03/26/2008 09:13 AM by
Ayende Rahien

The standard async invocation pattern on the CLR calls for the following method signatures:

BeginXyz(AsyncCallback callback, object state);

EndXyz(IAsyncResult ar);

You will see that in all the API that handles async actions

Yuriy
03/26/2008 12:07 PM by
Yuriy

And what if I need to make two or more WS calls?

dimitrod
03/26/2008 03:33 PM by
dimitrod

Wow, that's impressing, can't wait to get it from the trunk. By the way is it possible to handle async timeouts like in the RegisterAsyncTask method?

lanwin
03/29/2008 07:27 PM by
lanwin

I suggest this less verbos syntax:

public AsyncEndAction Index()

{

IAsyncResult result = userRepository.BeginGetUserInformation(CurrentUser,

        ControllerContext.Async.Callback,

        ControllerContext.Async.State);

return delegate

{

PropertyBag["userInfo"] = userRepository.EndGetUserInformation(result);

}

}

Ayende Rahien
03/30/2008 11:25 AM by
Ayende Rahien

dimitrod,

The way this is handled in RegisterAsyncTask is complex, and highly dependent on the WebForms infrastructure.

Basically, they setup a time for this to catch this.

Yes, we can do that, but it is not trivial.

Ori Peleg
04/01/2008 08:44 AM by
Ori Peleg

Awesome!

How can you chain several blocking operations and handlers between Begin and End? e.g.

process -> (db query) -> process -> (web service) -> process -> response

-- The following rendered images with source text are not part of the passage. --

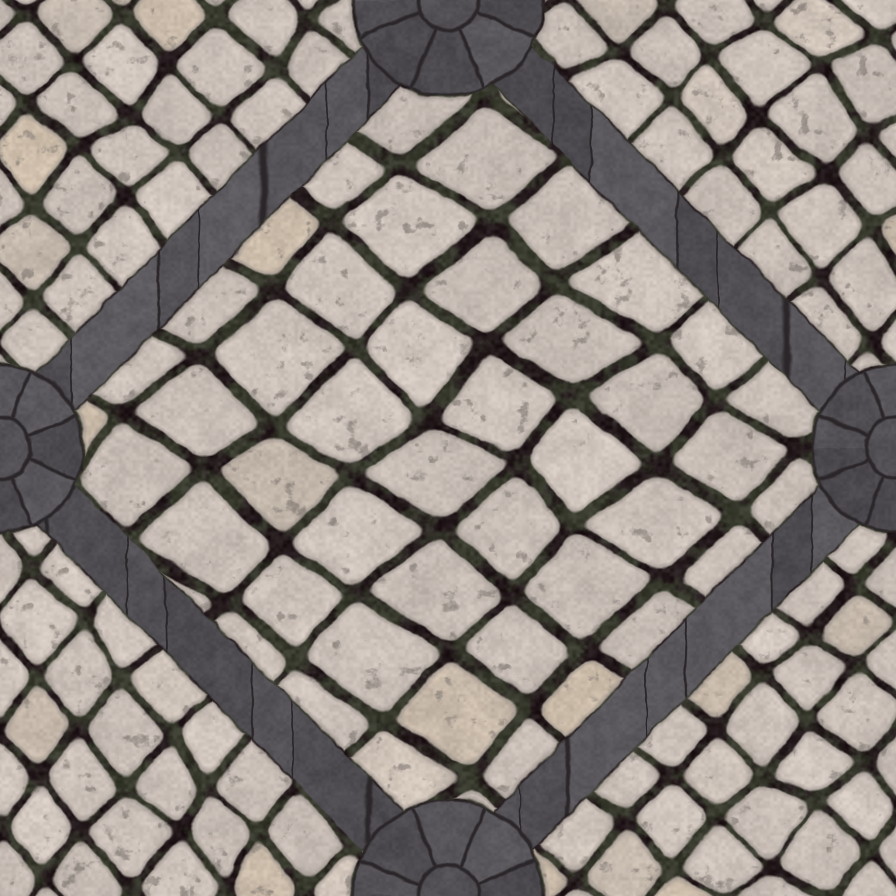
A Shadertoy shader for this texture:

```glsl
// Pale cobbled pavement divided by a diamond of dark slate bands with round slate joints.
const float TAU = 6.28319;

float hash(vec2 p) {
    return fract(sin(dot(p, vec2(127.1, 311.7))) * 43758.5453);
}

float noise(vec2 p) {
    vec2 i = floor(p), f = fract(p);
    f = f * f * (3.0 - 2.0 * f);
    vec2 e = vec2(0.0, 1.0);
    return mix(mix(hash(i), hash(i + e.yx), f.x),
               mix(hash(i + e.xy), hash(i + e.yy), f.x), f.y);
}

float fbm(vec2 p) {
    float sum = 0.0, gain = 0.5;
    for (int i = 0; i < 4; i++) {
        sum += gain * noise(p);
        p = p * 2.03 + 17.3;
        gain *= 0.5;
    }
    return sum / 0.9375;
}

float smoothMax(float a, float b, float k) {
    float h = max(k - abs(a - b), 0.0) / k;
    return max(a, b) + 0.25 * h * h * k;
}

// Lattice corner displaced at random, shared by the four stones around it
vec2 corner(vec2 id, vec2 seed, float jitter) {
    vec2 k = id + seed;
    return id - 0.5 + jitter * (vec2(hash(k), hash(k + 41.7)) - 0.5);
}

// Irregular quads on a skewed lattice: x = signed distance, y = stone hash
vec2 cobbles(vec2 p, vec2 anchor, vec2 along, vec2 across, float gap, float jitter) {
    mat2 basis = mat2(along, across);
    vec2 cell = floor(inverse(basis) * (p - anchor) + 0.5);
    vec2 seed = floor(anchor * 97.0);
    vec2 nearest = vec2(1.0, 0.0);
    for (int j = -1; j <= 1; j++)
    for (int i = -1; i <= 1; i++) {
        vec2 id = cell + vec2(i, j);
        float tone = hash(id + seed + 7.3);
        vec2 start = anchor + basis * corner(id, seed, jitter);
        float d = -1.0;
        for (int k = 1; k <= 4; k++) {
            vec2 offset = vec2(k == 1 || k == 2, k == 2 || k == 3);
            vec2 end = anchor + basis * corner(id + offset, seed, jitter);
            vec2 edge = normalize(end - start);
            float inset = gap * (0.5 + hash(id * 3.1 + seed + float(k)));
            d = smoothMax(d, dot(p - start, vec2(edge.y, -edge.x)) + inset, 0.015);
            start = end;
        }
        if (d < nearest.x) nearest = vec2(d, tone);
    }
    return nearest;
}

// Large stones inside the diamond, smaller ones in each corner
vec2 paving(vec2 p, float diamond) {
    if (diamond < 0.0)
        return cobbles(p, vec2(0.471, 0.612), vec2(0.090, -0.065), vec2(0.078, 0.072), 0.0062, 0.25);
    if (p.y > 0.5) {
        if (p.x < 0.5)
            return cobbles(p, vec2(0.141, 0.824), vec2(0.055, -0.055), vec2(0.053, 0.051), 0.0043, 0.28);
        return cobbles(p, vec2(0.859, 0.811), vec2(0.057, -0.066), vec2(0.056, 0.047), 0.0043, 0.28);
    }
    if (p.x < 0.5)
        return cobbles(p, vec2(0.143, 0.186), vec2(0.049, -0.060), vec2(0.047, 0.056), 0.0043, 0.28);
    return cobbles(p, vec2(0.853, 0.193), vec2(0.055, -0.046), vec2(0.051, 0.055), 0.0043, 0.28);
}

// Wedges around a hub: x = distance to a seam, y = wedge hash
vec2 wedges(vec2 rel, float hubRadius) {
    float r = length(rel), turn = atan(rel.y, rel.x) * 8.0 / TAU;
    float radial = abs(fract(turn) - 0.5) * r * TAU / 8.0;
    float rim = abs(r - hubRadius);
    return r < hubRadius ? vec2(rim, 0.4) : vec2(min(rim, radial), hash(vec2(floor(turn + 0.5), 3.0)));
}

// Blocks along a band: x = distance to a seam, y = block hash
vec2 blocks(float x, float side) {
    float u = x * 15.0 + 0.25 * sin(x * 40.0 + side * 2.0) + side * 0.3;
    return vec2((0.5 - abs(fract(u) - 0.5)) * 0.094, hash(vec2(floor(u), side)));
}

vec3 stoneColor(vec2 p, float d, float tone) {
    vec3 color = mix(vec3(0.79, 0.75, 0.72), vec3(0.77, 0.70, 0.61), smoothstep(0.78, 1.0, tone) * 0.7);
    color *= 0.97 + 0.07 * fract(tone * 7.0) + 0.14 * (fbm(p * 38.0) - 0.5);
    float stain = smoothstep(0.66, 0.82, fbm(p * 65.0 + tone * 9.0));
    color = mix(color, vec3(0.48, 0.45, 0.43), 0.6 * stain);
    color += 0.07 * (noise(p * 260.0) - 0.5);
    return mix(color, vec3(0.58, 0.55, 0.53), 0.6 * smoothstep(-0.006, 0.0, d));
}

vec3 slateColor(vec2 p, vec2 piece) {
    vec3 color = mix(vec3(0.29, 0.28, 0.30), vec3(0.37, 0.36, 0.38), piece.y);
    color += 0.07 * (fbm(p * 60.0) - 0.5) + 0.04 * (noise(p * 280.0) - 0.5);
    return mix(vec3(0.17, 0.15, 0.16), color, smoothstep(0.0006, 0.0035, piece.x));
}

void mainImage(out vec4 fragColor, in vec2 fragCoord) {
    vec2 uv = fragCoord / iResolution.xy;
    float soft = max(0.0016, 1.0 / iResolution.y);
    vec2 p = uv + 0.007 * (vec2(fbm(uv * 45.0), fbm(uv * 45.0 + 50.0)) - 0.5);

    // Diamond bands and the joints at its four tips
    vec2 q = abs(p - 0.5);
    float diamond = (q.x + q.y - 0.5) * 0.7071;
    float band = abs(diamond) - 0.030;
    bool vertical = q.y > q.x;
    vec2 tip = vertical ? vec2(0.5, step(0.5, p.y)) : vec2(step(0.5, p.x), 0.5);
    float disc = length(p - tip) - (vertical ? 0.107 : 0.093);
    float slate = min(band, disc);
    vec2 piece = disc < 0.0 ? wedges(p - tip, 0.034) : blocks(p.x, step(0.5, p.x) + 2.0 * step(0.5, p.y));
    piece.x = min(piece.x, abs(disc));

    // Mossy joints, then pale stones, then slate
    vec3 color = mix(vec3(0.13, 0.09, 0.10), vec3(0.22, 0.23, 0.18), smoothstep(0.3, 0.65, fbm(uv * 50.0)));
    color += 0.10 * (noise(uv * 220.0) - 0.5);
    vec2 stone = paving(p, diamond);
    float stoneEdge = max(stone.x, 0.002 - slate);
    color = mix(color, stoneColor(uv, stoneEdge, stone.y), smoothstep(soft, -soft, stoneEdge));
    color = mix(color, slateColor(uv, piece), smoothstep(soft, -soft, slate));
    fragColor = vec4(color, 1.0);
}
```
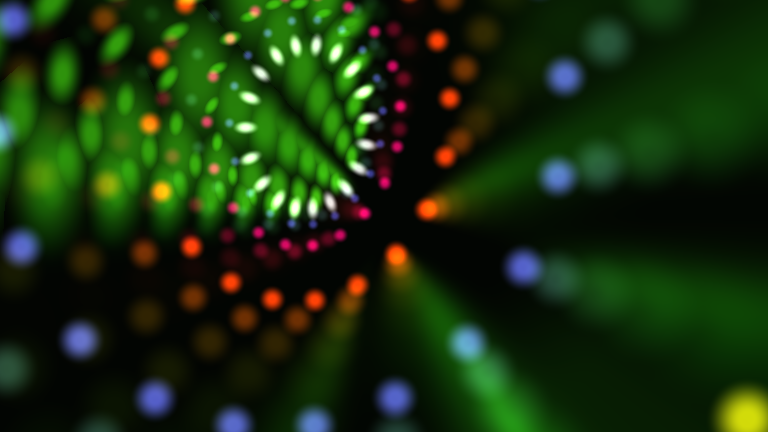
A WebGL 2 fragment shader for this background:

```glsl
#version 300 es
precision highp float;
// Tunnel of glowing dot rings whose echoes zoom outward into green light trails.
uniform vec2 u_resolution;
out vec4 fragColor;

const float TAU = 6.2831853;
const float DOTS = 19.0;
const int RINGS = 6;
const int ECHOES = 8;

// Each ring: centre x, radius x, radius y, dot size
const vec4 ring[RINGS] = vec4[](
  vec4(0.713, 0.144, 0.192, 0.018), vec4(0.711, 0.180, 0.240, 0.015),
  vec4(0.706, 0.227, 0.294, 0.020), vec4(0.699, 0.352, 0.424, 0.034),
  vec4(0.660, 0.667, 0.722, 0.060), vec4(0.613, 1.320, 1.580, 0.098));

const vec3 ringColor[RINGS] = vec3[](
  vec3(0.9, 0.9, 0.9), vec3(0.22, 0.22, 0.55), vec3(0.80, 0.02, 0.38),
  vec3(1.0, 0.24, 0.02), vec3(0.32, 0.35, 0.78), vec3(0.80, 0.75, 0.03));

// Smooth bump of height 1 around one angle
float bump(float angle, float peak) {
  return pow(0.5 + 0.5 * cos(angle - peak), 6.0);
}

// Soft coverage of the nearest dot on one ring
float ringDots(vec2 p, vec4 shape, float echo, bool stretched) {
  vec2 centre = vec2(shape.x, 0.72 - 0.015 * (1.0 - smoothstep(0.14, 0.2, shape.y)));
  float phase = 0.436 + 0.06 * shape.y;
  vec2 e = (p - centre) / shape.yz;

  // Dots crowd toward the lower left, and the ring is dented at the lower right
  float angle = atan(-e.y, e.x);
  float k = round((angle + 0.14 * bump(angle, 2.4) + phase) * DOTS / TAU);
  float a = k * TAU / DOTS - phase;
  a -= 0.14 * bump(a, 2.4);
  vec2 unit = vec2(cos(a), -sin(a));
  vec2 v = p - centre - unit * shape.yz * (1.0 - 0.05 * bump(a, 0.65));

  // Stretch into strokes: outward on the ring itself, sheared in its echoes
  if (stretched) {
    float tilt = mix(1.6, 0.3, smoothstep(-0.6, 0.6, unit.y));
    vec2 axis = echo < 0.5 ? unit : vec2(cos(tilt), sin(tilt));
    v = vec2(dot(v, axis) * 0.55, dot(v, vec2(-axis.y, axis.x)));
  }
  float size = shape.w;
  return 1.0 - smoothstep(size * 0.15, size * (1.0 + 0.08 * echo), length(v));
}

// Wedge of light around a direction given in degrees
float beam(float angle, float direction, float width) {
  float d = mod(angle - direction + 180.0, 360.0) - 180.0;
  return exp(-d * d / (width * width));
}

void main() {
  vec2 p = gl_FragCoord.xy / u_resolution.y;
  vec2 vanishing = vec2(0.898, 0.491);
  vec2 ray = p - vanishing;
  float r = length(ray);
  float angle = degrees(atan(ray.y, ray.x));

  // Broad green beams
  float rise = smoothstep(0.06, 0.3, r);
  float far = smoothstep(0.25, 0.6, r);
  float light = 0.17 * beam(angle, 22.0, 10.0) * rise;
  light += 0.32 * beam(angle, -61.0, 12.0) * rise * exp(-0.5 * r);
  light += 0.14 * beam(angle, -59.0, 4.0) * far;
  light += 0.17 * beam(angle, -13.0, 7.0) * far;
  light += 0.09 * beam(angle, -37.0, 16.0) * far;
  light += 0.07 * beam(angle, 48.0, 18.0) * far;
  light += 0.09 * beam(angle, -112.0, 8.0) * rise;
  vec3 color = vec3(0.008, 0.018, 0.006) + light * vec3(0.2, 1.0, 0.06);

  // Narrow shafts inside the smallest ring
  float shaft = 0.75 * beam(angle, 139.0, 6.0) * smoothstep(0.09, 0.16, r) * exp(-r * r * 2.2);
  float beads = 0.75 + 0.25 * cos(TAU * log(r + 0.001) / log(1.24));
  float beaded = 0.55 * beam(angle, 117.0, 5.0) * beads
    * smoothstep(0.12, 0.18, r) * (1.0 - smoothstep(0.36, 0.46, r));
  float trail = max(shaft, beaded);

  // Rings and their echoes; green outlives red and blue
  for (int i = 0; i < ECHOES; i++) {
    float echo = float(i);
    vec2 q = vanishing + ray * pow(1.24, -echo);
    vec3 fade = pow(vec3(0.42, 0.70, 0.28), vec3(echo));
    for (int j = 0; j < RINGS; j++) {
      float glow = ringDots(q, ring[j], echo, j == 0);
      if (j == 0 && i > 0) trail = max(trail, glow * pow(0.93, echo));
      else color += glow * ringColor[j] * fade;
    }
  }
  color += trail * mix(vec3(0.14, 0.62, 0.03), vec3(0.26, 0.78, 0.06), trail);
  fragColor = vec4(min(color, 1.0), 1.0);
}
```
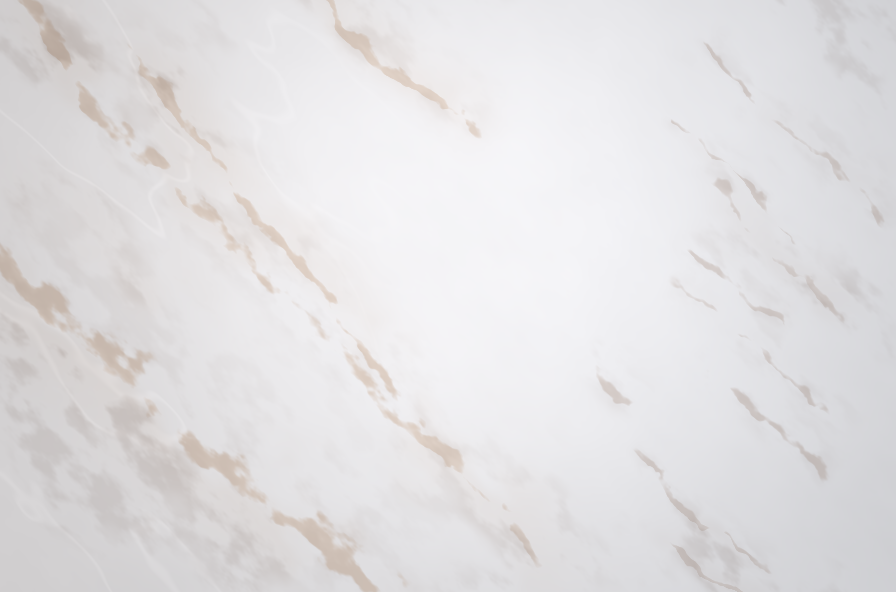
A Shadertoy shader for this texture:

```glsl
// Pale marble slab: a softly vignetted white ground crossed by diagonal tan veins.
// Veins are tapered bands in a rotated frame, bent by noise and broken up by grain;
// a hashed loop scatters the small greyish veins on the right.
#define GLOW_CENTRE vec2(0.80, 0.60)
#define GROUND_LIGHT vec3(0.962, 0.958, 0.966)
#define GROUND_FALL 0.150
#define TAN_TINT vec3(0.930, 0.868, 0.810)
#define GREY_TINT vec3(0.915, 0.880, 0.855)
#define VEIN_DIR vec2(0.70, -0.714)
#define BEND 0.075
#define GRAIN_SCALE 26.0
#define CLOUD_DEPTH 0.075
#define SMALL_VEINS 10

float hash(vec2 cell) {
    uvec2 k = uvec2(ivec2(cell)) * uvec2(1597334673u, 3812015801u);
    uint h = (k.x ^ k.y) * 1597334673u;
    h = (h ^ (h >> 15)) * 2246822519u;
    h ^= h >> 13;
    return float(h >> 8) / 16777216.0;
}

float noise(vec2 p) {
    vec2 c = floor(p), f = fract(p);
    f = f * f * (3.0 - 2.0 * f);
    return mix(mix(hash(c), hash(c + vec2(1, 0)), f.x),
               mix(hash(c + vec2(0, 1)), hash(c + vec2(1, 1)), f.x), f.y);
}

float fbm(vec2 p) {
    float sum = 0.0, amp = 0.5;
    for (int i = 0; i < 4; i++) {
        sum += amp * noise(p);
        p = mat2(0.8, 0.6, -0.6, 0.8) * p * 2.03 + 17.3;
        amp *= 0.5;
    }
    return sum / 0.9375;
}

// q = (along, across); returns (core, halo) of a band running from a to b
vec2 vein(vec2 q, vec2 a, vec2 b, float width) {
    float t = (q.x - a.x) / (b.x - a.x);
    float x = q.y - mix(a.y, b.y, t);
    float taper = smoothstep(0.0, 0.2, t) * (1.0 - smoothstep(0.75, 1.0, t));
    float side = width * (x < 0.0 ? 0.7 : 1.4);   // crisp below, feathered above
    float core = exp(-x * x / (side * side));
    float halo = exp(-x * x / (side * side * 18.0));
    return vec2(core, halo) * taper;
}

void mainImage(out vec4 fragColor, in vec2 fragCoord) {
    vec2 p = fragCoord / iResolution.y;
    vec2 q = vec2(dot(p, VEIN_DIR), dot(p, vec2(-VEIN_DIR.y, VEIN_DIR.x)));

    // Noise layers: bending, fine grain and broad patches
    vec2 bent = q;
    bent.y += BEND * (fbm(q * vec2(4.5, 3.0) + 5.0) - 0.5)
            + 0.030 * (fbm(p * 22.0 + 40.0) - 0.5);
    float grain = fbm(q * GRAIN_SCALE * vec2(0.65, 1.3) + 80.0);
    float patches = fbm(q * vec2(5.0, 9.0) + 23.0);

    // Ground: bright centre, warm left and cool right
    float r = length(p - GLOW_CENTRE);
    vec3 col = GROUND_LIGHT - GROUND_FALL * smoothstep(0.1, 1.0, r);
    col += vec3(-0.006, 0.0, 0.006) * smoothstep(0.3, 1.5, p.x);
    col += vec3(0.004, 0.0, -0.004) * (1.0 - smoothstep(0.0, 0.6, p.x));

    // Large tan veins: main, its branch, the broad lower one, the upper one
    vec2 band = vein(bent, vec2(-0.90, 0.70), vec2(0.90, 0.69), 0.015);
    band = max(band, vein(bent, vec2(-0.62, 0.82), vec2(0.42, 0.70), 0.012));
    band = max(band, vein(bent, vec2(-0.58, 0.37), vec2(0.60, 0.47), 0.032));
    band = max(band, vein(bent, vec2(-0.50, 1.08), vec2(0.08, 1.12), 0.010));

    // Small veins, spread across the right side
    for (int i = 0; i < SMALL_VEINS; i++) {
        float id = float(i);
        float s = (id + hash(vec2(id, 3))) / float(SMALL_VEINS);
        float start = mix(0.62, 0.06, s) + 0.24 * (hash(vec2(id, 7)) - 0.5);
        float span = mix(0.14, 0.46, hash(vec2(id, 11)));
        vec2 a = vec2(start, 0.84 + 0.72 * s);
        vec2 b = a + vec2(span, 0.08 * (hash(vec2(id, 19)) - 0.6));
        band = max(band, vein(bent, a, b, mix(0.004, 0.010, hash(vec2(id, 23)))));
    }

    // Clouding and grey stipple away from the clear centre
    float stipple = smoothstep(0.42, 0.72, grain);
    float cloud = smoothstep(0.46, 0.72, patches) * smoothstep(0.25, 0.65, r);
    col -= CLOUD_DEPTH * stipple * (0.8 * cloud + 0.5 * band.y) * vec3(0.85, 1.0, 1.1);
    col += 0.016 * (fbm(p * 7.0 + 60.0) - 0.5) + 0.010 * (grain - 0.5);

    // Thin pale threads on the left
    float thread = abs(fbm(q * vec2(2.0, 6.0) + 110.0) - 0.5);
    col += 0.022 * (1.0 - smoothstep(0.0, 0.018, thread)) * (1.0 - smoothstep(0.2, 0.8, p.x));

    // Pigment, broken up by the grain
    float body = band.x * (0.45 + 1.0 * patches);
    float ink = smoothstep(0.0, 0.4, body + 2.0 * (grain - 0.5) - 0.50);
    ink *= smoothstep(0.0, 0.3, body);
    ink = max(ink * 0.9, 0.22 * band.y * smoothstep(0.35, 0.65, patches));
    vec3 tint = mix(TAN_TINT, GREY_TINT, smoothstep(0.7, 1.1, p.x));
    col *= mix(vec3(1.0), tint, ink);

    fragColor = vec4(clamp(col, 0.0, 1.0), 1.0);
}
```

Anything similar to "deferred" from Twisted? (http://twistedmatrix.com/projects/core/documentation/howto/defer.html)

Ori Peleg
04/01/2008 08:54 AM by
Ori Peleg

Just saw the reference to CompositeAsyncResult, I'll check it out :)

Comments have been closed on this topic.